In 1871, Mascarel helped to found the Farmers' and Merchants' Bank, serving as one of its trustees (by this time, the city directory listed his occupation as "capitalist"). According to an old newspaper obituary for one of Mascarel's granddaughters, he owned a cannon (courtesy of the Mexican-American War) and placed it at the corner where the first Farmers' and Merchants' Bank originally stood. This cannon was later moved to Exposition Park.

Serilda Lugo Mascarel passed away in 1887. Mascarel and his family soon took out an ad in the newspaper thanking their friends and acquaintances for their kindness and support.

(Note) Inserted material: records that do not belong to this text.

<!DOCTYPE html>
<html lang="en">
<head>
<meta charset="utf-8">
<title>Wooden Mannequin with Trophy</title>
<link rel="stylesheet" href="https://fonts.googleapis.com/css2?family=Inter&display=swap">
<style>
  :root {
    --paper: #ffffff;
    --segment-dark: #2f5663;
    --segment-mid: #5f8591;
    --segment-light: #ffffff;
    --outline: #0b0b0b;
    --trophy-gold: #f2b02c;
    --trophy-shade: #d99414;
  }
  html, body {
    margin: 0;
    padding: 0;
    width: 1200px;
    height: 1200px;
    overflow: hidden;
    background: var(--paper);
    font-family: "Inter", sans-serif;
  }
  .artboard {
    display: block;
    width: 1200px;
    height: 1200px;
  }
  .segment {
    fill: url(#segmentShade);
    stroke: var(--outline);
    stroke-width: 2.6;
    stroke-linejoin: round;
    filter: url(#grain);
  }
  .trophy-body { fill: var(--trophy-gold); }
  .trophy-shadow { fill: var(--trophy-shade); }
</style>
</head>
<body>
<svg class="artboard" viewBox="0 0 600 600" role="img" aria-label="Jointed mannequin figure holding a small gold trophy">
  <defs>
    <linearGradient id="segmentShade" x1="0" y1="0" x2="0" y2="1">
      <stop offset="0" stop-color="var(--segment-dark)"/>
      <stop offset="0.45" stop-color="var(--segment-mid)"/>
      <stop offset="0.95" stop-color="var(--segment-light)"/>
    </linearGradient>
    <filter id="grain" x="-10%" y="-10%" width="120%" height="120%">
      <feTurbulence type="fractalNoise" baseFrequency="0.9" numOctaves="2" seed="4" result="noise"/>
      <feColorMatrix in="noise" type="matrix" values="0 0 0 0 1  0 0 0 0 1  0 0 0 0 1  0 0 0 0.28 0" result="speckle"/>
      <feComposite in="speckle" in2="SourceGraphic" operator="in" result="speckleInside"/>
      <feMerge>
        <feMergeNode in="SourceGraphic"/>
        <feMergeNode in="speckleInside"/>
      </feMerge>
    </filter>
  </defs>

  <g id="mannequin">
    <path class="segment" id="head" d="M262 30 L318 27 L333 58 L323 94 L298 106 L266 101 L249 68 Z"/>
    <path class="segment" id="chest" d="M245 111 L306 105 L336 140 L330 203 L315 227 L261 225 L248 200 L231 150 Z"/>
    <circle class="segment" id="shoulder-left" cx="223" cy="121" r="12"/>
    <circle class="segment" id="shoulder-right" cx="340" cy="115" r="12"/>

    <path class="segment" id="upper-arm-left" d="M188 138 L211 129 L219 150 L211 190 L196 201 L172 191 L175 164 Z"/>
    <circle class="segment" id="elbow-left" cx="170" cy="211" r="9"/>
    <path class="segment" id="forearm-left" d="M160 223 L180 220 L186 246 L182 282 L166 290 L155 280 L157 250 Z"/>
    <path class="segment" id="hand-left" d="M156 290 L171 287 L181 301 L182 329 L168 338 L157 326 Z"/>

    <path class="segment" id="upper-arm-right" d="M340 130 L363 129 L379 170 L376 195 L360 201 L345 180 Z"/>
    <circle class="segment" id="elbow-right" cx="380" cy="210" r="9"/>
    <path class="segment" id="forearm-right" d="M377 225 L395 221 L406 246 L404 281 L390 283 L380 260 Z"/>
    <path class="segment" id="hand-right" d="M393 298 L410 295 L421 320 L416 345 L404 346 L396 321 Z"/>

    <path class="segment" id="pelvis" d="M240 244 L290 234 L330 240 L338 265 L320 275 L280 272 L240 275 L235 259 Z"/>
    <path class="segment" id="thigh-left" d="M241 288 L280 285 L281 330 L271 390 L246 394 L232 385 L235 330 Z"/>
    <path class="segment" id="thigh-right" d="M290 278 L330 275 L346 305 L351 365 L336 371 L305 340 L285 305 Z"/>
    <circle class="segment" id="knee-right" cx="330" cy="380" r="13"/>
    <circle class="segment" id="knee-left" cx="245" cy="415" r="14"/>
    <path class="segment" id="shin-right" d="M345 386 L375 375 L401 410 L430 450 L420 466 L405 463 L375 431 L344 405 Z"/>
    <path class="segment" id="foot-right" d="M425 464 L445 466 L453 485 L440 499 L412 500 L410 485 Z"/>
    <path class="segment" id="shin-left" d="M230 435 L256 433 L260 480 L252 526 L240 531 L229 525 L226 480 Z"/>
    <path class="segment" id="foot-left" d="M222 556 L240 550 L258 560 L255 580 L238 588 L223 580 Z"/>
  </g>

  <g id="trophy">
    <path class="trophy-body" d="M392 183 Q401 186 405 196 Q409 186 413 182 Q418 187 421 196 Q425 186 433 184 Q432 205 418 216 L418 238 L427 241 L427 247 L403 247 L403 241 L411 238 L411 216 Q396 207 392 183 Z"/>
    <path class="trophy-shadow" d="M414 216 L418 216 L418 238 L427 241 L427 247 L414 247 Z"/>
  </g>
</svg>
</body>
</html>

It isn't clear when Joseph Mascarel met his second wife, Maria Jesus Benita Feliz. Nor is it clear when they moved in together and began their common-law marriage. But we do know that they didn't legally marry until 1896 (Mascarel's children with Serilda vocally opposed the marriage and son-in-law J. P. Goytino successfully blocked issuance of a marriage license). Maria had been very ill, and the belated marriage ceremony was carried out in the Catholic Church (a license was not necessary in this case). A Los Angeles Times article published just two days later stated that the 80-year-old former mayor and his 60-year-old bride had been "for all intents and purposes" living as a married couple for thirty years and had several adult children. This very likely means that Joseph and Serilda chose to separate in or before 1866. (Believe it or not, there was a time when divorce was rare in LA.) The 1870 federal census indicates that Serilda and her seven surviving children were no longer living with Joseph.

I should note that Mascarel was one of the wealthiest men in Los Angeles at the time. In spite of his penchant for quietly donating large sums of money to charitable causes, he was worth over a million dollars (and in 1896, that was a LOT of money). The Times noted that Goytino opposed the marriage due to concerns over inheritance of property. (In some ways, LA hasn't changed all that much.)

Joseph Mascarel died of heart failure on October 6, 1899, at his home on Lazard (now Ducommun) Street. He was 83 years old. Mascarel left behind Maria, children from both wives, grandchildren from his first marriage, and the remainder of his fortune. (The bulk of this money was willed to Mascarel's grandchildren from his marriage to Serilda. Maria's children promptly contested the will.) Mascarel had owned land in four counties, but began to give it away to to friends and loved ones in his later years. A solemn high mass was held at the Old Plaza Church in his honor.

Joseph Mascarel is buried at Calvary Cemetery. His headstone lists his first name as "José". The headstone is otherwise in English - ironic, given that he neither spoke nor read the language.

A Los Angeles Daily Herald article from 1889 states "Everybody knows who Jose Mascarel is, as as he lacks but little of being one of the oldest settlers of this city." Today, he has faded from LA's collective memory. A street was named for the former mayor and investor, but it is misspelled as "Mascarell Street."


  1. Thank you for your research and this interesting article. I have been interested in the subject of a French settlement here in LA for a couple of years now as that is when I first discovered this history. I am a native angeleno getting a Masters in French and my husband is French so the combination of these two worlds is fascinating!
    Je vous remercie!

  2. I live right near Mascarell (sic) in Mission Hills. By the way, I loved your Frenchtown presentation at the Mensa Convention in San Pedro in February. I have never learned so much in such a short time about this beloved Los Angeles. It's like a republic as a form of government, it's the worst until you try to think of something better.

    1. Thanks for attending my presentation; I'm glad you liked it! There are SO many more stories I haven't told yet, which is why I started this blog...I can go into exhaustive detail and not worry about time constraints! Watch this space for updates on my next presentation...unless something changes, it'll be with LAVA sometime in the fall.